US District Judge Murray Snow ruled May 24 that the Maricopa County Sheriff's Office illegally engaged in racial profiling, and prohibited deputies from using race as a factor in law-enforcement decisions, detaining people solely for suspected immigration violations, or contacting federal immigration authorities to arrest suspected undocumented immigrants who are not accused of committing state crimes. Critics of Sheriff Joe Arpaio's controversial immigration enforcement efforts said they felt vindicated by the ruling. "In my mind, people have been very abused in our communities," said Maricopa County Supervisor Mary Rose Wilcox. "We knew racial profiling was taking place and it was very hard to prove it."

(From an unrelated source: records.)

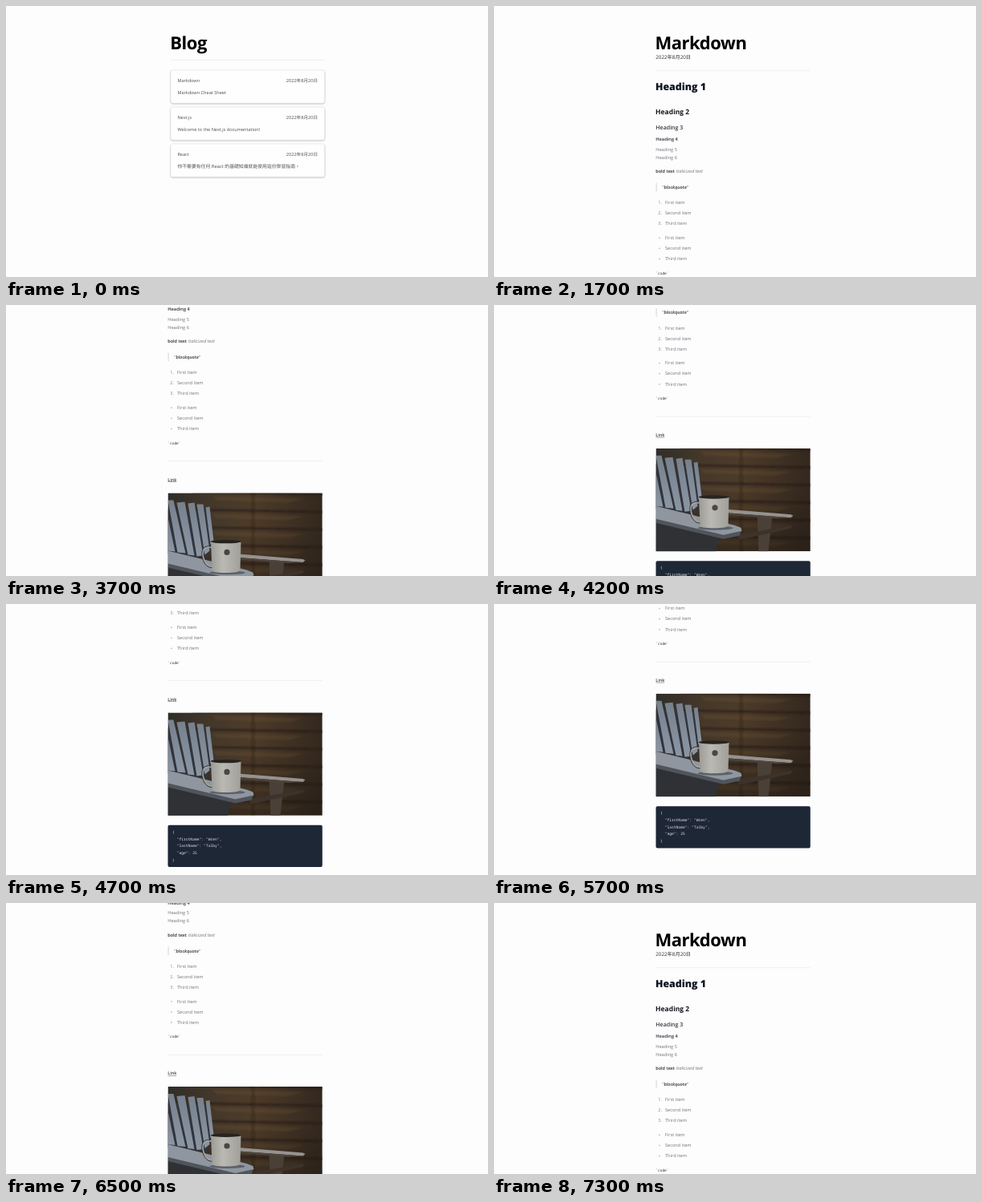
An HTML page that plays this animation: 600x338 px, repeating every 7800 ms.

```html
<!DOCTYPE html>
<html lang="en">
<head>
<meta charset="utf-8">
<title>Blog</title>
<style>
  html, body { margin: 0; width: 100%; height: 100%; overflow: hidden; background: #fdfdfe; }
  svg { display: block; width: 100vw; height: 100vh; }
  text {
    font-family: "Open Sans", "Noto Sans", "Noto Sans CJK TC", "Noto Sans CJK JP", "Noto Sans CJK", sans-serif;
    font-size: 5.65px; fill: #727478; white-space: pre; text-rendering: geometricPrecision;
  }
  .title { font-size: 22px; font-weight: 700; fill: #000; letter-spacing: -.02em; }
  .card { font-size: 5.6px; fill: #4f5052; }
  .han { font-size: 5.85px; }
  .date { font-size: 6.25px; font-weight: 500; fill: #2c2c2e; }
  .h1 { font-size: 12.4px; font-weight: 800; fill: #0f1623; }
  .h2 { font-size: 8.5px; font-weight: 700; fill: #15181d; }
  .h3 { font-size: 7.05px; font-weight: 600; fill: #34373c; }
  .h4 { font-size: 5.7px; font-weight: 600; fill: #303338; }
  .bold { font-size: 5.5px; font-weight: 600; fill: #25272b; }
  .link { font-size: 5.5px; font-weight: 600; fill: #3a3c40; }
  .it { font-size: 5.8px; font-style: italic; }
  .quote { font-style: italic; font-weight: 600; fill: #303338; }
  .quote tspan { fill: #727478; }
  .mark { fill: #85878b; }
  .mono { font-family: "Noto Sans Mono", "DejaVu Sans Mono", monospace; }
  .inline { font-size: 4.5px; font-weight: 500; fill: #2c2e32; }
  .json { font-size: 4.67px; font-weight: 500; fill: #e5e7eb; }
</style>
</head>
<body>
<svg viewBox="0 0 600 338" preserveAspectRatio="none">
  <defs>
    <linearGradient id="wood">
      <stop offset="0" stop-color="#302d29"/>
      <stop offset=".3" stop-color="#45382a"/>
      <stop offset=".55" stop-color="#4d3b29"/>
      <stop offset="1" stop-color="#33281e"/>
    </linearGradient>
    <linearGradient id="shade" x2="0" y2="1">
      <stop offset=".35" stop-color="#18130f" stop-opacity="0"/>
      <stop offset="1" stop-color="#18130f" stop-opacity=".4"/>
    </linearGradient>
    <linearGradient id="slat" x2="0" y2="1">
      <stop offset="0" stop-color="#77818d"/>
      <stop offset="1" stop-color="#8b96a5"/>
    </linearGradient>
    <linearGradient id="enamel">
      <stop offset="0" stop-color="#9c9b96"/>
      <stop offset=".4" stop-color="#bab9b3"/>
      <stop offset="1" stop-color="#a09f99"/>
    </linearGradient>
    <clipPath id="frame"><rect width="192.3" height="128.4"/></clipPath>
    <filter id="soft" x="-5%" y="-20%" width="110%" height="140%"><feGaussianBlur stdDeviation=".8"/></filter>
  </defs>
  <rect width="600" height="338" fill="#fdfdfe"/>
  <g id="list"></g>
  <g id="post"></g>
</svg>
<script>
const LOOP = 7800, OPEN = 1700, STEP = 100;
const list = document.getElementById('list');
const post = document.getElementById('post');

// [time, scroll offset]
const knots = [
  [2800, 0], [2900, 11.4], [3700, 161], [4700, 260], [5200, 295],
  [5600, 295], [5700, 283.6], [6500, 166.4], [7200, 0]
];

const text = (x, y, cls, body, extra = '') =>
  `<text x="${x}" y="${y}" class="${cls}" ${extra}>${body}</text>`;
const rect = (x, y, w, h, fill, extra = '') =>
  `<rect x="${x}" y="${y}" width="${w}" height="${h}" fill="${fill}" ${extra}/>`;
const poly = (points, fill) => `<polygon points="${points}" fill="${fill}"/>`;

function card(y, name, summary, cls = '') {
  return rect(205, y + 1, 191.6, 41, '#000', 'rx="2.4" opacity=".3" filter="url(#soft)"') +
    rect(205, y, 191.6, 41.2, '#fefefe', 'rx="2.4" stroke="#dedee0" stroke-width=".5"') +
    text(213.4, y + 15.2, 'card', name) +
    text(388, y + 15.2, 'card', '2022年8月20日', 'text-anchor="end"') +
    text(213.4, y + 29.7, 'card ' + cls, summary);
}

function wall() {
  let planks = '';
  for (let y = -2; y < 128; y += 22) {
    planks += poly(`30,${y} 200,${y + 3} 200,${y + 5} 30,${y + 1.5}`, '#251d16');
    planks += poly(`55,${y + 6} 170,${y + 9} 150,${y + 14} 60,${y + 11}`, 'rgba(125,95,62,.2)');
  }
  return rect(0, 0, 192.3, 128.4, 'url(#wood)') +
    `<g filter="url(#soft)">${planks}${rect(104, -5, 4, 140, 'rgba(28,20,14,.3)')}</g>` +
    rect(0, 0, 192.3, 128.4, 'url(#shade)');
}

function chair() {
  const slats = [
    '0,30 9,73 0,72', '0,9 7,9 22,75 12,74', '11,12 21,11 33,78 25,77',
    '25,13 33,12 44,78 36,79', '36,14 44,14 52,72 46,77', '47,18 52,17 57,60 53,64'
  ];
  return poly('0,20 47,22 56,64 48,82 0,76', '#32343a') +
    slats.map(points => poly(points, 'url(#slat)')).join('') +
    poly('0,92 80,108 74,129 0,129', '#2f3134') +
    poly('126,84 145,84 140,129 128,129', '#4a4037') +
    poly('100,108 170,96 168,100 104,114', '#3d332a') +
    poly('88,76 168,82.5 171,84 168,86.5 88,80.5', '#96928f') +
    poly('88,80.5 168,86.5 150,87.5 88,83', '#4d443c') +
    poly('0,87 84,107 107,102 104,109 84,113 0,93', '#50555c') +
    poly('0,72 45,83 98,96 106,99 107,103 84,108 0,88', '#8f969f');
}

function mug() {
  return '<ellipse cx="74" cy="99.5" rx="22" ry="2.4" fill="#5b6169"/>' +
    '<path d="M55 68C44 65 42 73 44 81S51 93 56 92" fill="none" stroke="#a5a49e" stroke-width="2.2"/>' +
    '<path d="M55 67C43 64 41 73 43 81S50 94 56 93" fill="none" stroke="#26241f" stroke-width=".9"/>' +
    '<path d="M53.5 61H91L90 96Q89 99.5 72 99.5T55 96Z" fill="url(#enamel)"/>' +
    '<ellipse cx="72.2" cy="60.7" rx="19" ry="2.2" fill="#27231f"/>' +
    '<circle cx="73.5" cy="74" r="3.6" fill="#4b4740"/>';
}

const photo = () =>
  `<g transform="translate(201.5 395.4)" clip-path="url(#frame)">${wall()}${chair()}${mug()}</g>`;

function buildList() {
  return text(204.2, 54, 'title', 'Blog') +
    rect(205, 67.3, 192, .6, '#e6e6e9') +
    card(80, 'Markdown', 'Markdown Cheat Sheet') +
    card(126, 'Next.js', 'Welcome to the Next.js documentation!') +
    card(172, 'React', '你不需要有任何 React 的基礎知識就能使用這份學習指南。', 'han');
}

function buildPost() {
  const x = 201.3;
  const items = ['First item', 'Second item', 'Third item'];
  const json = ['{', '  "firstName": "Wren",', '  "lastName": "Talby",', '  "age": 25', '}'];
  let s = text(200.4, 54.3, 'title', 'Markdown') +
    text(x, 66.3, 'date', '2022年8月20日') +
    rect(x, 80.5, 192.4, .6, '#e5e7eb') +
    text(x - .4, 105.4, 'h1', 'Heading 1') +
    text(x - .2, 134.6, 'h2', 'Heading 2') +
    text(x, 154.4, 'h3', 'Heading 3') +
    text(x, 168.1, 'h4', 'Heading 4') +
    text(x, 180.6, '', 'Heading 5') +
    text(x, 190.8, '', 'Heading 6') +
    text(x, 208.2, 'bold', 'bold text') +
    text(226.8, 208.2, 'it', 'italicized text') +
    rect(201.5, 220.6, 1.3, 10.6, '#dcdee2') +
    text(209, 228, 'quote', '<tspan>"</tspan>blockquote<tspan>"</tspan>');
  items.forEach((item, i) => {
    const y = 247.2 + i * 13.1;
    s += text(209, y, 'mark', `${i + 1}.`, 'text-anchor="end"') + text(213, y, '', item);
    s += `<circle cx="206" cy="${y + 42}" r=".9" fill="#b9bcc2"/>` + text(213, y + 43.8, '', item);
  });
  s += text(x, 334.8, 'mono inline', '`code`') +
    rect(x, 355.4, 192.4, .6, '#e5e7eb') +
    text(x, 380.8, 'link', 'Link') +
    rect(201.5, 381.4, 10.6, .5, '#4b4e53') +
    photo() +
    rect(201.5, 535.8, 192.3, 52.2, '#1e2736', 'rx="2"');
  json.forEach((line, i) => {
    s += text(207, 546 + i * 8.7, 'mono json', line);
  });
  return s;
}

// Smooth curve through the knots, flat wherever the page rests.
function slope(i) {
  const a = knots[i - 1], b = knots[i], c = knots[i + 1];
  if (!a || !c || a[1] === b[1] || b[1] === c[1]) return 0;
  return (c[1] - a[1]) / (c[0] - a[0]);
}

function scrollAt(t) {
  const i = knots.findIndex(k => t < k[0]);
  if (i < 1) return 0;
  const [t0, p0] = knots[i - 1], [t1, p1] = knots[i];
  const d = t1 - t0, u = (t - t0) / d, v = 1 - u;
  return v * v * ((1 + 2 * u) * p0 + u * d * slope(i - 1)) +
    u * u * ((1 + 2 * v) * p1 - v * d * slope(i));
}

function draw(ms) {
  const t = Math.floor((ms % LOOP) / STEP) * STEP;
  const open = t >= OPEN;
  list.style.display = open ? 'none' : '';
  post.style.display = open ? '' : 'none';
  post.setAttribute('transform', `translate(0 ${-scrollAt(t).toFixed(2)})`);
}

list.innerHTML = buildList();
post.innerHTML = buildPost();
const start = performance.now();
function tick() {
  draw(performance.now() - start);
  requestAnimationFrame(tick);
}
tick();
</script>
</body>
</html>
```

Arizona's Gov. Jan Brewer issued an executive order on Aug. 15 that instructs state agencies not to provide driver's licenses and other public benefits to undocumented immigrants who have gained the right to work under a new federal program known as Deferred Action. Brewer's executive order rebuffs the Deferred Action program, a recent Obama administration policy that allows undocumented immigrants who served in the armed forces or have graduated high school, came to the US at a young age and are under 30 not to be deported. In her executive order, Brewer argued that the Deferred Action program does not grant legal status to undocumented immigrants and that she is enforcing current state law that denies public benefits to these immigrants: